Urban areas: Can be a persistent weed in neglected and abandoned gardens, and spreading under (or over) fence lines.
Bladder Campion (Silene vulgaris) fine seed is dispersed locally when capsules are shaken by the wind. Longer distance dispersal occurs when seeds are mixed in mud or soil adhering to carriers such as animals, footwear or vehicles. On exposed coastal dunes and foreshores some seed is dispersed with wind blown sand. Dispersal may also occur when root fragments are carried to new areas on earthmoving machinery during cultivation or grading activities (Parsons & Cuthbertson 2001; Walsh 2008).
Bladder Campion (Silene vulgaris) was apparently first introduced into Australia as a garden plant, naturalising and becoming a weed at several sites in Victoria and the Mt Gambier area of South Australia from the late 1870s. The label information of some of the oldest herbarium records from specimens collected in Victoria indicates that this species was a serious weed of crops.

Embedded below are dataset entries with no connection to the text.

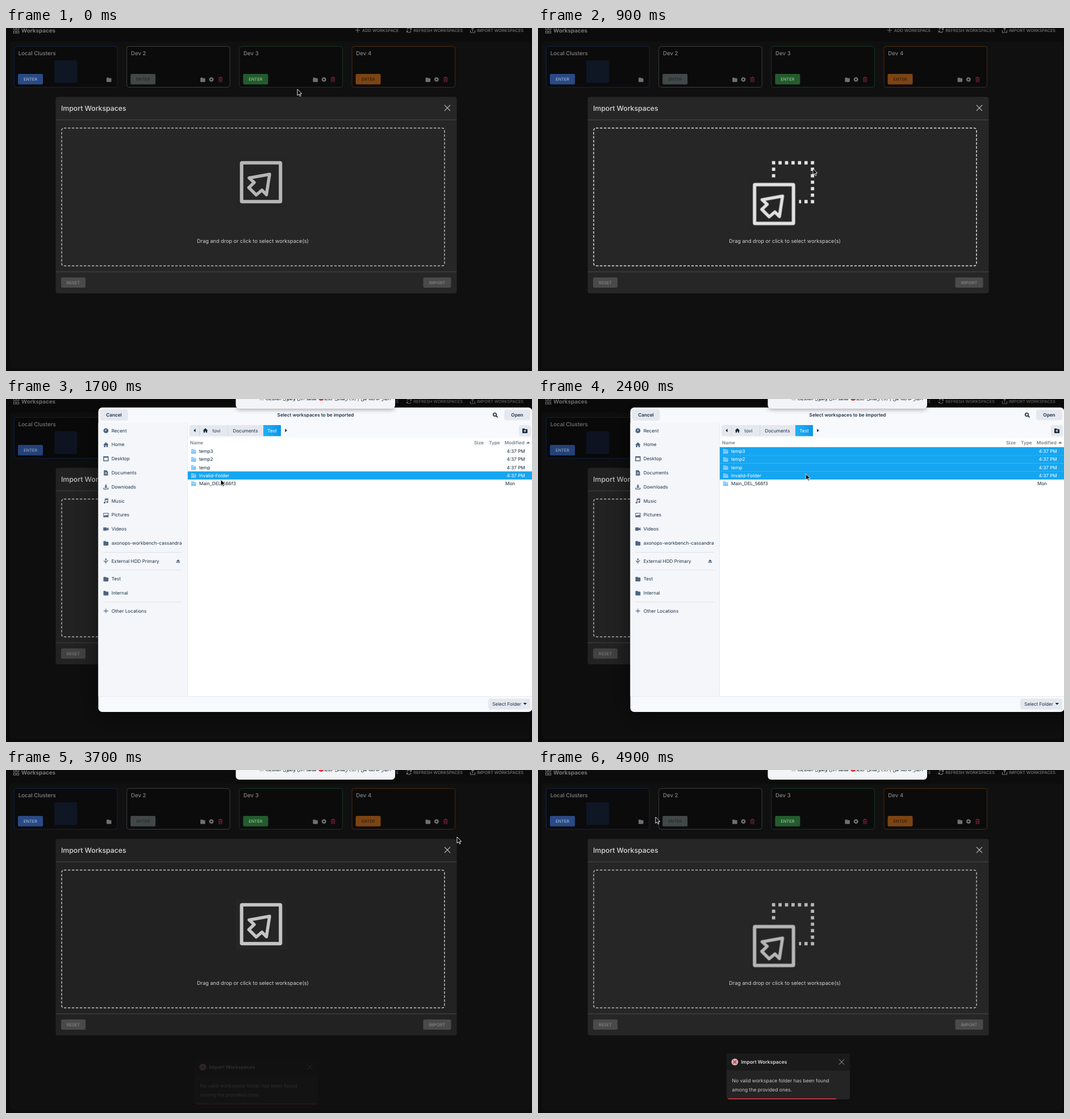
Animation of 926x605 px, one loop 5000 ms. Source, as an HTML page:

```html
<!DOCTYPE html>
<html lang="en">
<head>
<meta charset="utf-8">
<title>Import Workspaces</title>
<style>
html, body { margin: 0; width: 100%; height: 100%; overflow: hidden; background: #0c0c0d; }
svg { display: block; }
text { font-family: Inter, "Open Sans", sans-serif; text-rendering: geometricPrecision; white-space: pre; }
.caps { font-size: 7.4px; font-weight: 500; }
.card { font-size: 9.7px; font-weight: 500; fill: #858585; }
.gtk { font-size: 8.2px; fill: #1b3048; }
.bold { font-weight: 600; }
.mid { text-anchor: middle; }
.line { fill: none; stroke: currentColor; stroke-width: 1.1; }

/* One shared 5 s clock; 2% is one 100 ms tick. */
.anim { animation: 5s step-end infinite; }
#cursor { animation-name: point; transform: translate(513px, 108px); }
#zone { animation-name: glow; color: #b6b6b6; }
#box { animation-name: slide; }
#modal { animation-name: shade; fill: #262626; }
#dialog { animation-name: dialog; visibility: hidden; }
#cols { animation-name: cols; }
#strip { animation-name: strip; visibility: hidden; }
#open { animation-name: press; fill: #e5e8ee; stroke: none; }
#note { animation-name: drop; transform: translateY(-40px); }
#toast { animation-name: toast; opacity: 0; }
#bar { animation-name: bar; }
.pick { opacity: 0; }
.one { animation-name: one; }
.all { animation-name: all; }
.brief { animation-name: brief; }

@keyframes point {
  4% { transform: translate(513px, 108px); animation-timing-function: steps(6, start); }
  16% { transform: translate(484px, 248px); }
  20% { transform: translate(515px, 162px); }
  22% { transform: translate(515px, 162px); animation-timing-function: steps(4, start); }
  30% { transform: translate(378px, 142px); }
  42% { transform: translate(378px, 142px); animation-timing-function: steps(2, start); }
  46% { transform: translate(385px, 147px); }
  48% { transform: translate(385px, 147px); animation-timing-function: steps(6, start); }
  60% { transform: translate(903px, 57px); animation-timing-function: steps(2, start); }
  64% { transform: translate(900px, 27px); animation-timing-function: steps(4, start); }
  72% { transform: translate(797px, 117px); }
  74% { transform: translate(794px, 118px); }
  84% { transform: translate(784px, 140px); }
  98% { transform: translate(207px, 83px); }
}
@keyframes glow {
  6% { color: #b6b6b6; animation-timing-function: steps(4, start); }
  14% { color: #e2e2e2; }
  28% { color: #e2e2e2; animation-timing-function: steps(4, start); }
  36%, 72% { color: #c5c5c5; }
  84% { color: #b6b6b6; }
}
@keyframes slide {
  8% { transform: none; animation-timing-function: steps(4, start); }
  16% { transform: translate(-33.5px, 38.5px); }
  74% { transform: none; }
  98% { transform: translate(-33.5px, 38.5px); }
}
@keyframes shade { 74% { fill: #222; } 84% { fill: #262626; } }
@keyframes dialog { 20% { visibility: visible; } 74% { visibility: hidden; } }
@keyframes cols { 20% { transform: translateX(-17.5px); } 22% { transform: none; } }
@keyframes strip { 20% { visibility: visible; } 22% { visibility: hidden; } }
@keyframes press { 62% { fill: #d3d9e2; stroke: #aeb9c7; } 74% { fill: #e5e8ee; stroke: none; } }
@keyframes one { 28% { opacity: 1; } 74% { opacity: 0; } }
@keyframes all { 38% { opacity: 1; } 74% { opacity: 0; } }
@keyframes brief { 38% { opacity: 1; } 48% { opacity: 0; } }
@keyframes drop {
  28% { transform: translateY(-22px); animation-timing-function: steps(4, start); }
  36%, 100% { transform: none; }
}
@keyframes toast {
  74% { opacity: .15; transform: translateY(9px); }
  84%, 100% { opacity: 1; transform: none; }
}
@keyframes bar { 74% { width: 213px; } 84% { width: 204px; } 98% { width: 190px; } }
</style>
</head>
<body>
<svg width="926" height="605" viewBox="0 0 926 605">
  <defs>
    <filter id="blur" x="-30%" y="-30%" width="160%" height="160%"><feGaussianBlur stdDeviation="20"/></filter>
    <filter id="soft" x="-10%" y="-60%" width="120%" height="220%"><feGaussianBlur stdDeviation="4"/></filter>
    <linearGradient id="blue" x2="1"><stop stop-color="#23b0f5"/><stop offset="1" stop-color="#0b97e8"/></linearGradient>
    <!-- icons in a 10 by 10 box -->
    <path id="folder" d="M.5 2q0-1 1-1h2.7l1.2 1.2h3.1q1 0 1 1v5q0 1-1 1h-7q-1 0-1-1z" fill="currentColor"/>
    <path id="dir" d="M.5 2q0-1 1-1h2.7l1.2 1.2h3.1q1 0 1 1v.5H.5zM.5 4.4h9v3.8q0 1-1 1h-7q-1 0-1-1z" fill="currentColor"/>
    <g id="gear"><circle class="line" cx="5" cy="5" r="2.7" style="stroke-width:2.2"/><circle class="line" cx="5" cy="5" r="3.9" stroke-dasharray="1.5 1.56"/></g>
    <path id="trash" class="line" d="M1 2.2h8M3.7 2V.9h2.6V2M2 2.4l.5 6.8h5L8 2.4M4 4v3.6M6 4v3.6"/>
    <path id="plus" class="line" d="M5 1v8M1 5h8"/>
    <path id="cross" class="line" d="M0 0l10 10M10 0L0 10"/>
    <g id="clock"><circle cx="5" cy="5" r="4.5" fill="currentColor"/><path d="M5 2.2V5H3" fill="none" stroke="#f4f6fa"/></g>
    <path id="home" d="M5 .5L.2 5h1.3v4.3h2.6V6.4h1.8v2.9h2.6V5h1.3z" fill="currentColor"/>
    <path id="desk" class="line" d="M1 1.3h8v7.4H1zM1 2.2h8" style="stroke-width:1.5"/>
    <path id="doc" d="M1.3.3h4.8L8.7 3v6.7H1.3zM3 4.2v.9h4v-.9zM3 6.3v.9h4v-.9z" fill="currentColor" fill-rule="evenodd"/>
    <path id="down" d="M4 .5h2v3.8h2L5 7.4 2 4.3h2zM.5 6.5h1.4v1.6h6.2V6.5h1.4v3h-9z" fill="currentColor"/>
    <path id="music" d="M3 .8l6-.6v6.9a1.6 1.4 0 1 1-1.2-1.4V2.7l-3.6.4v5a1.6 1.4 0 1 1-1.2-1.4z" fill="currentColor"/>
    <path id="pic" d="M.3 1.2h9.4v7.6H.3zM1.4 2.3v4.6l2-2 1.5 1.4 2-2.3 1.7 2V2.3z" fill="currentColor" fill-rule="evenodd"/>
    <path id="video" d="M.3 2h6.2v2L9.7 2v6L6.5 6v2H.3z" fill="currentColor"/>
    <path id="usb" class="line" d="M5 9.6V1M3.7 2.2L5 .6l1.3 1.6M5 7.5L2 5.7V3.6M5 6.5l3-1.5V3"/>
  </defs>

  <rect width="926" height="605" fill="#0c0c0d"/>
  <rect x="7" y="24" width="916" height="576" rx="5" fill="#101011"/>
  <g color="#777" fill="#777">
    <path class="line" d="M13.5-1h3.6v3.8h-3.6zM19-1h3.6v3.8H19zM13.5 5.2h3.6V9h-3.6zM19 5.2h3.6V9H19z"/>
    <text x="27" y="7.6" font-size="9.8" font-weight="700">Workspaces</text>
    <use href="#plus" x="614" y="-1"/>
    <text class="caps" x="627" y="6.8">ADD WORKSPACE</text>
    <path class="line" d="M706 3a3.8 3.8 0 0 1 7-1M713.500 0v2.600h-2.600M713 5a3.800 3.800 0 0 1-7 1M705.500 8V5.400h2.600"/>
    <text class="caps" x="717.500" y="6.800">REFRESH WORKSPACES</text>
    <path class="line" d="M817.500 4v4h8V4M821.500 6V0M819.300 2l2.200-2.200L823.700 2"/>
    <text class="caps" x="829" y="6.800">IMPORT WORKSPACES</text>
  </g>
  <g id="cards"></g>

  <rect id="modal" class="anim" x="87.500" y="121.500" width="706" height="346.500" rx="4"/>
  <path d="M87.500 162h706M87.500 430h706" stroke="#484848"/>
  <text x="97" y="145.600" font-size="12.250" font-weight="500" fill="#dcdcdc">Import Workspaces</text>
  <use href="#cross" x="772" y="136" color="#b5b5b5"/>
  <g id="zone" class="anim">
    <rect class="line" x="98" y="176.500" width="674" height="243" rx="4" stroke-dasharray="4.300 2.700" style="stroke-width:1.500"/>
    <rect class="line" x="414.750" y="237.750" width="68.500" height="68.500" stroke-dasharray="5.700 5.717" stroke-dashoffset="2.850" style="stroke-width:5.800"/>
    <g id="box" class="anim">
      <rect x="405" y="228" width="88" height="88" fill="#252525"/>
      <rect class="line" x="414.750" y="237.750" width="68.500" height="68.500" rx="1" style="stroke-width:6"/>
      <path class="line" d="M464 258l-36 6.500 9 8-9.500 9 13 13 10-8.500 8 8z" stroke-linejoin="round" style="stroke-width:5.500"/>
    </g>
  </g>
  <text class="mid" x="434.500" y="378.700" font-size="9.150" fill="#d2d2d2">Drag and drop or click to select workspace(s)</text>
  <rect x="97" y="440" width="43" height="18" rx="2" fill="#4a4a4a"/>
  <rect x="734.500" y="440" width="49" height="18" rx="2" fill="#4a4a4a"/>
  <text class="caps mid" x="118.500" y="451.800" fill="#858585">RESET</text>
  <text class="caps mid" x="759" y="451.800" fill="#858585">IMPORT</text>

  <g id="toast" class="anim">
    <rect x="332" y="500" width="217" height="81" rx="4" fill="#242425"/>
    <path d="M332 530v-26q0-4 4-4h209q4 0 4 4v26z" fill="#1a1a1b"/>
    <circle cx="346.500" cy="515" r="6" fill="#d3b4b4"/>
    <path d="M343.700 512.200l5.600 5.600m0-5.600l-5.600 5.600" stroke="#c4303f" stroke-width="1.600"/>
    <text class="bold" x="357.500" y="518.200" font-size="8.560" fill="#dcdcdc">Import Workspaces</text>
    <use href="#cross" transform="translate(530 510.500) scale(.9)" color="#b0b0b0"/>
    <g font-size="8.560" fill="#c9c9c9">
      <text x="341.500" y="551">No valid workspace folder has been found</text>
      <text x="341.500" y="566.500">among the provided ones.</text>
    </g>
    <rect id="bar" class="anim" x="335" y="579" width="190" height="2" fill="#b8323f"/>
  </g>

  <g id="dialog" class="anim">
    <rect width="926" height="605" opacity=".1"/>
    <rect x="162" y="20" width="790" height="537" opacity=".5" filter="url(#blur)"/>
    <rect x="162.500" y="15" width="764" height="537" rx="7" fill="#f8f9fc"/>
    <path d="M162.500 42H320v482H162.500z" fill="#f4f6fa"/>
    <path d="M320 69h606v455H320z" fill="#fff"/>
    <path d="M162.500 524.500H926M319.500 42v482" stroke="#e6eaf0"/>
    <rect id="strip" class="anim" x="911" y="69" width="15" height="455" fill="#f4f6fa"/>
    <g fill="#e5e8ee">
      <rect x="166" y="18.500" width="48.500" height="19.500" rx="4"/>
      <path d="M327 46h126v19.500H327q-4 0-4-4V50q0-4 4-4z"/>
      <rect x="903" y="46" width="21" height="20" rx="4"/>
      <rect x="849" y="528.500" width="74" height="19" rx="4"/>
    </g>
    <rect id="open" class="anim" x="877" y="19" width="46" height="18.500" rx="4"/>
    <path d="M453 46h31v19.500h-31z" fill="url(#blue)"/>
    <path d="M340.500 46v19.500M390.500 46v19.500" stroke="#d3d9e2"/>
    <g class="gtk mid">
      <text class="bold" x="190" y="31.400">Cancel</text>
      <text class="bold" x="545" y="31.400">Select workspaces to be imported</text>
      <text class="bold" x="900" y="31.400">Open</text>
      <text x="370.500" y="58.600">tovi</text>
      <text x="421.500" y="58.600">Documents</text>
      <text x="468.500" y="58.600" fill="#fff">Test</text>
      <text x="881.500" y="541">Select Folder</text>
    </g>
    <g color="#10263d" fill="#10263d">
      <circle class="line" cx="860.500" cy="27.500" r="2.800" style="stroke-width:1.500"/>
      <path class="line" d="M862.500 29.500l3 3" style="stroke-width:1.700"/>
      <path d="M333.700 52.500v6l-3.500-3zM491.300 52.500v6l3.500-3zM910.500 536h6.500l-3.250 3.500z"/>
      <use href="#home" transform="translate(346.500 51) scale(.9)"/>
      <use href="#folder" x="908.500" y="51"/>
      <path d="M913.500 54v4.500M911.200 56.200h4.600" stroke="#fff"/>
    </g>
    <g id="places" color="#4d6580"></g>
    <path d="M171 270.500h138.500M171 301.500h138.500M171 358h138.500" stroke="#dde2ea"/>
    <path d="M303 283l3.300 3.500h-6.600zM299.700 287.500h6.600v1.300h-6.600z" fill="#3f566f"/>
    <g id="rows"></g>
  </g>

  <g id="note" class="anim">
    <rect x="405" y="-20" width="280" height="38" rx="6" opacity=".4" filter="url(#soft)"/>
    <rect x="404.500" y="-25" width="280.500" height="42" rx="6" fill="#f3f4f7"/>
    <g font-size="8.500" fill="#2b3440" direction="rtl">
      <text x="678" y="2" style="font-family:'DejaVu Sans',sans-serif">أخبار عاجلة من | (3) رسائل جديدة</text>
      <text x="547" y="2" style="font-family:'DejaVu Sans',sans-serif">شاهد الآن وصول التحديث ...</text>
    </g>
    <circle cx="554.500" cy="-1.500" r="4.500" fill="#e0303a"/>
  </g>

  <path id="cursor" class="anim" d="M0 0v11l2.600-2.400 1.800 3.900 1.700-.8L4.400 8H7.800z" fill="#000" stroke="#fff" stroke-width=".9"/>
</svg>
<script>
const fill = (id, list, draw) => document.getElementById(id).innerHTML = list.map(draw).join("");
const icon = (name, x, y, color, k = 1) =>
  `<use href="#${name}" transform="translate(${x} ${y}) scale(${k})"${color ? ` color="${color}"` : ""}/>`;

fill("cards", [
  ["Local Clusters", "#14233f", "#294a86", "#a3b2cc"],
  ["Dev 2", "#3b3e3d", "#424848", "#222727"],
  ["Dev 3", "#173820", "#235c2c", "#a0b8a2"],
  ["Dev 4", "#4b2b10", "#7d4413", "#352008"],
], ([name, edge, button, ink], i) => {
  const x = 14.5 + i * 198.2;
  const tools = i
    ? icon("folder", x + 129, 86.5, "#707070", .95) + icon("gear", x + 144, 86, "#757575", .95) + icon("trash", x + 160, 86, "#7d2138", .95)
    : icon("folder", x + 162, 86.5, "#707070", .95) + `<rect x="85" y="57" width="40" height="40" rx="2" fill="#0f1624"/>`;
  return `<rect x="${x}" y="32.5" width="181.500" height="72" rx="4" fill="#0b0b0c" stroke="${edge}"/>${tools}
    <text class="card" x="${x + 7.2}" y="47.500">${name}</text>
    <rect x="${x + 6.500}" y="81" width="44" height="18.500" rx="2" fill="${button}"/>
    <text class="caps mid" x="${x + 28.500}" y="93" fill="${ink}">ENTER</text>`;
});

fill("places", [
  ["clock", "Recent", 55.5], ["home", "Home", 80.3], ["desk", "Desktop", 105], ["doc", "Documents", 130],
  ["down", "Downloads", 154.7], ["music", "Music", 179.5], ["pic", "Pictures", 204.3], ["video", "Videos", 229],
  ["folder", "axonops-workbench-cassandra", 254], ["usb", "External HDD Primary", 285.5],
  ["folder", "Test", 317.2], ["folder", "Internal", 342], ["plus", "Other Locations", 373.5],
], ([shape, name, y]) => icon(shape, 171, y - 4.5, "", .98) + `<text class="gtk" x="185.700" y="${y + 3}">${name}</text>`);

const rows = [
  ["temp3", "4:37 PM", "all"], ["temp2", "4:37 PM", "all"], ["temp", "4:37 PM", "all"],
  ["Invalid-Folder", "4:37 PM", "one"], ["Main_DEL_566f3", "Mon", "brief"],
];
const rowY = i => 92 + i * 14.25;
const label = (name, i, ink) =>
  icon("dir", 325.3, rowY(i) - 4.8, "#83c9f6") + `<text class="gtk" x="340" y="${rowY(i) + 3}" style="fill:${ink}">${name}</text>`;
const when = (time, i, ink) =>
  `<text class="gtk" x="${time === "Mon" ? 879 : 881.5}" y="${rowY(i) + 3}" style="fill:${ink}">${time}</text>`;
const dark = "#14283e";
const heads = [["Name", 324], ["Size", 824.3], ["Type", 850], ["Modified", 877.7]].map(([name, x]) =>
  `<text class="gtk bold" x="${x}" y="79.500" style="fill:#75808d">${name}</text>`);

document.getElementById("rows").innerHTML =
  heads[0] + rows.map(([name], i) => label(name, i, dark)).join("") +
  `<g id="cols" class="anim">${heads.slice(1).join("")}<path d="M916 78.500h6.500l-3.250-3.500z" fill="#66717e"/>
    ${rows.map(([, time], i) => when(time, i, dark)).join("")}</g>` +
  rows.map(([name, time, pick], i) => `<g class="anim pick ${pick}">
    <rect x="320" y="${rowY(i) - 7.1}" width="606" height="14.400" fill="#16a6f1"/>
    ${label(name, i, "#fff")}${when(time, i, "#fff")}</g>`).join("");
</script>
</body>
</html>
```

It was first recorded from New South Wales at Barbers Creek in 1900 and from both Tasmania (Hobart) and Western Australia (Northam)in 1927 (Western Australian Herbarium 1998; Parsons & Cuthbertson 2001; National Herbarium of Victoria 2008; Tasmanian Herbarium 2008).
Bladder Campion (Silene vulgaris) is a deep-rooted perennial, and is therefore not controlled by routine maintenance of perennial pastures. Unless addressed by a targeted control program it may persist indefinitely.
Chemical control: Bladder Campion is resistant to several commonly used herbicides, but chemical control is possible with repeated application of appropriate mixtures (Parsons & Cuthbertson 2001). Bladder Campion is suppressed rather than effectively controlled by phenoxy-acid herbicides, but is more sensitive to the sulfonylurea group. It grows in uneven clumps which shield late-emerging shoots. For this reason, split applications of herbicide may be needed for effective control. Please see the Australian Pesticides and Veterinary Medicines Authority for chemical information http://www.apvma.gov.au
Non-chemical control: Physical removal: Small infestations may be controlled by grubbing out plants, but follow-up treatment may be necessary to remove any young plants emerging from the soil seed bank.
Bladder Campion (Silene vulgaris) is a perennial herb. Its seeds may germinate at any time of year, but it has two peak periods of germination in spring and autumn. Seedlings that germinate in spring usually flower the same year, from October through to January of the following year. Seedlings that germinate in autumn remain in a vegetative state until the following spring. The flower stems die down at the end of summer or in autumn and plants over-winter as rosettes (basal clusters of leaves) (Parsons & Cuthbertson 2001).
ACT, NSW, QLD, SA, TAS, VIC, WA
Bladder Campion (Silene vulgaris) occurs in south-eastern Queensland near Stanthorpe, where it is regarded as doubtfully naturalised (Queensland Herbarium 2008) then with increasing frequency from the border through eastern New South Wales, Victoria and South Australia as far west as Port Lincoln. It also occurs in south-western Western Australia. In Tasmania, it is known from the drier, eastern half of the island, from Hobart to Launceston (Parsons & Cuthbertson 2001; AVH 2020).
The natural distribution of Bladder Campion (Silene vulgaris) is from western Europe, through Scandinavia and eastwards through Siberia to Japan (Parsons & Cuthbertson 2001).
Blue Root, Rattlebox